Perhaps the number one thing that drew me to Nicaragua was it’s people. Every time I visited Nicaragua I was amazed at the love, passion, humility, and fortitude of the Nicaraguan people. They are a pleasure to both serve and to learn from. Yet, just like adjusting to any culture, there are some aspects here that make me shake my head. Now, to be fair, there were aspects of my previous two communities in the States I judged as well (I never understood why Wisconsinites put noodles in their chili, or why all dishes in Iowa require a can of creamy soup). Lately, I’ve been deriding the Nicaraguan practice of wetting down dirt roads in the morning. First of all, this means that my shoes are constantly getting muddy, which means my floor is constantly getting muddy. Second, it seems quite senseless to me, as Nicaragua has a major water shortage (there is a community near us in rapid decline because of its lack of a secure water source). Every time I see someone throwing a bucket of water on the street I want to scream about what a waste it is.
Really, its ridiculously for me to be judging this Nicaraguan practice. First of all, there is a rationale to it. It’s currently the dry and windy season, which means TONS of dust. This dust not only constantly gets things dirty, but can cause problems with breathing and damage machinery.
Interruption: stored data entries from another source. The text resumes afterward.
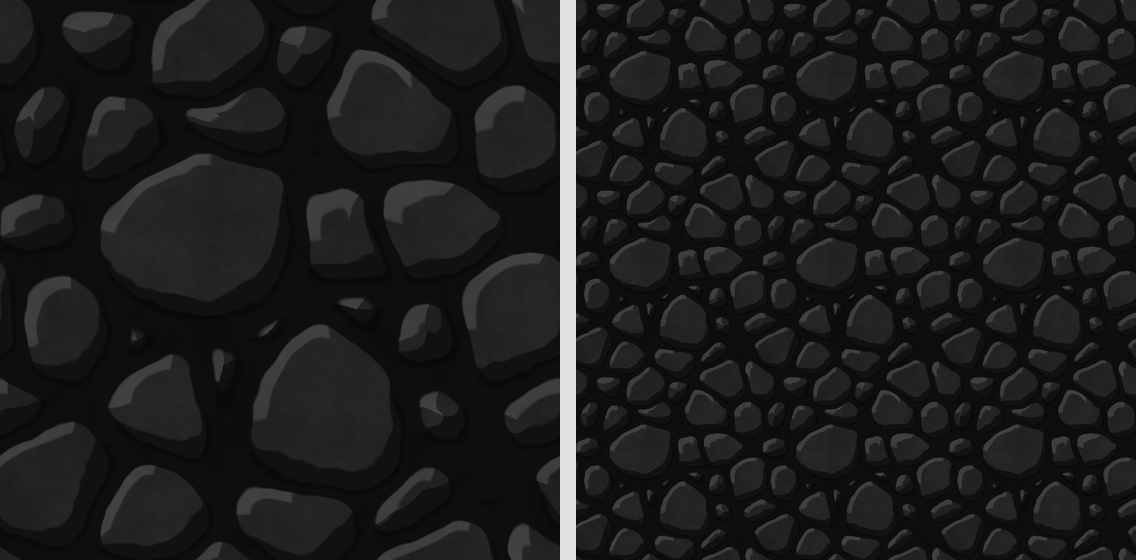
Left, the tile; right, the same tile 3 across and 3 down.
A three.js fragment shader for this texture:

```glsl
varying vec2 vUv;

#define CELLS 6.0        // stone sites across the tile
#define SIZE_SPREAD 1.3  // how far large stones crowd out small ones
#define GAP 0.085        // half gap between stones, in cells
#define ROUNDING 10.0    // higher gives sharper corners
#define RIM 0.125        // width of the lit rim, in cells
#define SIDE 0.17        // width of the shaded side, in cells
#define WOBBLE 0.17      // unevenness of the outlines, in cells
#define SOFT 0.014       // edge smoothing, in cells
#define GAP_COLOR vec3(0.058, 0.052, 0.057)
#define FACE_DARK vec3(0.122, 0.115, 0.122)
#define FACE_LIGHT vec3(0.160, 0.156, 0.160)
#define RIM_COLOR vec3(0.255, 0.247, 0.253)

vec3 hash3(vec2 p) {
  vec3 q = fract(vec3(p.xyx) * vec3(0.1031, 0.1030, 0.0973));
  q += dot(q, q.yxz + 33.33);
  return fract((q.xxy + q.yzz) * q.zyx);
}

// Gradient noise that wraps after a whole number of periods
float cornerSlope(vec2 corner, vec2 offset, float period) {
  float angle = 6.2832 * hash3(mod(corner, period) + period).x;
  return dot(vec2(cos(angle), sin(angle)), offset);
}
float gradientNoise(vec2 uv, float period) {
  vec2 i = floor(uv * period);
  vec2 f = uv * period - i;
  vec2 u = f * f * f * (f * (f * 6.0 - 15.0) + 10.0);
  vec2 e = vec2(1.0, 0.0);
  float lower = mix(cornerSlope(i, f, period),
                    cornerSlope(i + e.xy, f - e.xy, period), u.x);
  float upper = mix(cornerSlope(i + e.yx, f - e.yx, period),
                    cornerSlope(i + e.xx, f - e.xx, period), u.x);
  return mix(lower, upper, u.y);
}

// Site position in xy, squared reach in z
vec3 stoneSite(vec2 cell) {
  vec3 h = hash3(mod(cell, CELLS) + 17.0);
  return vec3(cell + 0.1 + 0.8 * h.xy, SIZE_SPREAD * h.z * h.z);
}
float sitePower(vec2 p, vec3 site) {
  vec2 v = p - site.xy;
  return dot(v, v) - site.z;
}

// Cell of the stone that owns p in a weighted Voronoi diagram
vec2 owningCell(vec2 p) {
  vec2 owner = floor(p);
  float best = 1000.0;
  for (int y = -2; y <= 2; y++)
    for (int x = -2; x <= 2; x++) {
      vec2 cell = floor(p) + vec2(x, y);
      float reach = sitePower(p, stoneSite(cell));
      if (reach < best) { best = reach; owner = cell; }
    }
  return owner;
}

// Rounded distance to the cell border in x, outward direction in yz
vec3 stoneBorder(vec2 p, vec2 owner) {
  vec3 site = stoneSite(owner);
  float total = 0.0;
  vec2 outward = vec2(0.0);
  for (int y = -3; y <= 3; y++)
    for (int x = -3; x <= 3; x++) {
      if (x == 0 && y == 0) continue;
      vec3 other = stoneSite(owner + vec2(x, y));
      vec2 toOther = other.xy - site.xy;
      float span = length(toOther);
      float d = 0.5 * (sitePower(p, other) - sitePower(p, site)) / span;
      float weight = exp(-ROUNDING * d);
      total += weight;
      outward += weight * toOther / span;
    }
  return vec3(-log(total) / ROUNDING, normalize(outward + 0.00001));
}

void main() {
  // Uneven outlines
  vec2 warp = vec2(gradientNoise(vUv, 9.0), gradientNoise(vUv + 0.37, 9.0));
  warp += 0.16 * vec2(gradientNoise(vUv, 31.0), gradientNoise(vUv + 0.61, 31.0));
  vec2 p = vUv * CELLS + WOBBLE * warp;

  vec2 owner = owningCell(p);
  vec3 border = stoneBorder(p, owner);
  vec3 tone = hash3(mod(owner, CELLS) + 71.0);
  float d = border.x - GAP * mix(0.6, 1.4, tone.x);
  float mottle = gradientNoise(vUv, 6.0) + 0.6 * gradientNoise(vUv, 17.0)
               + 0.4 * gradientNoise(vUv, 47.0);

  // Gaps, darkest beside the shaded sides
  float shade = dot(border.yz, normalize(vec2(0.45, -0.9)));
  float shadow = smoothstep(-GAP, -0.2 * GAP, d) * smoothstep(0.0, 0.3, shade);
  vec3 color = GAP_COLOR * (1.0 + 0.12 * mottle - 0.3 * shadow);

  // Stone sides and mottled faces
  float stone = smoothstep(-SOFT, SOFT, d);
  float sideWidth = SIDE * smoothstep(-0.1, 0.9, shade);
  float top = smoothstep(-SOFT, SOFT, d - sideWidth);
  float brightness = 0.3 + 0.4 * tone.y + 0.65 * mottle + 0.25 * gradientNoise(vUv, 90.0);
  vec3 face = mix(FACE_DARK, FACE_LIGHT, clamp(brightness, -0.2, 1.2));
  color = mix(color, mix(GAP_COLOR * 1.22, face, top), stone);

  // Lit rim with blunt ends on the upper left
  vec2 facing = normalize(border.yz + 0.8 * normalize(p - stoneSite(owner).xy + 0.00001));
  float light = dot(facing, normalize(vec2(-0.65, 0.76)));
  float ends = mix(0.45, 0.72, tone.z);
  float rimWidth = RIM * mix(0.75, 1.15, tone.y) * (1.0 + 0.5 * warp.x);
  float rim = smoothstep(ends, ends + 0.06, light) * stone
            * (1.0 - smoothstep(-SOFT, SOFT, d - rimWidth));
  color = mix(color, RIM_COLOR * (1.0 + 0.12 * mottle), 0.95 * rim);
  gl_FragColor = vec4(color, 1.0);
}
```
By wetting down the roads every morning people are helping to minimize these problems, which they see as worth the expenditure as water. Second, what right does an American have to judge others about water usage? We water our lawns simply for beauty, take exceedingly long showers, think little about water usage in our homes, and more. Yet, despite my own wastefulness of water, here I am judging the people of Nicaragua.
Here’s my point in all this. We spend WAY too much of time and energy judging others. We judge their behavior, spending, driving, politics, appearance, preferences, and so much more. Often, I fear we spend more time judging the behavior of others then we do doing two things that are vastly more important: judging and confessing our own behaviors and loving others. As we go about this new year lets all try to live it in light of the following advice from Paul:
Why do you pass judgment on your brother? Or you, why do you despise your brother? For we will all stand before the judgment seat of God; for it is written,“As I live, says the Lord, every knee shall bow to me, and every tongue shall confess to God.” So then each of us will give an account of himself to God. Therefore let us not pass judgment on one another any longer, but rather decide never to put a stumbling block or hindrance in the way of a brother. Romans 14:10-13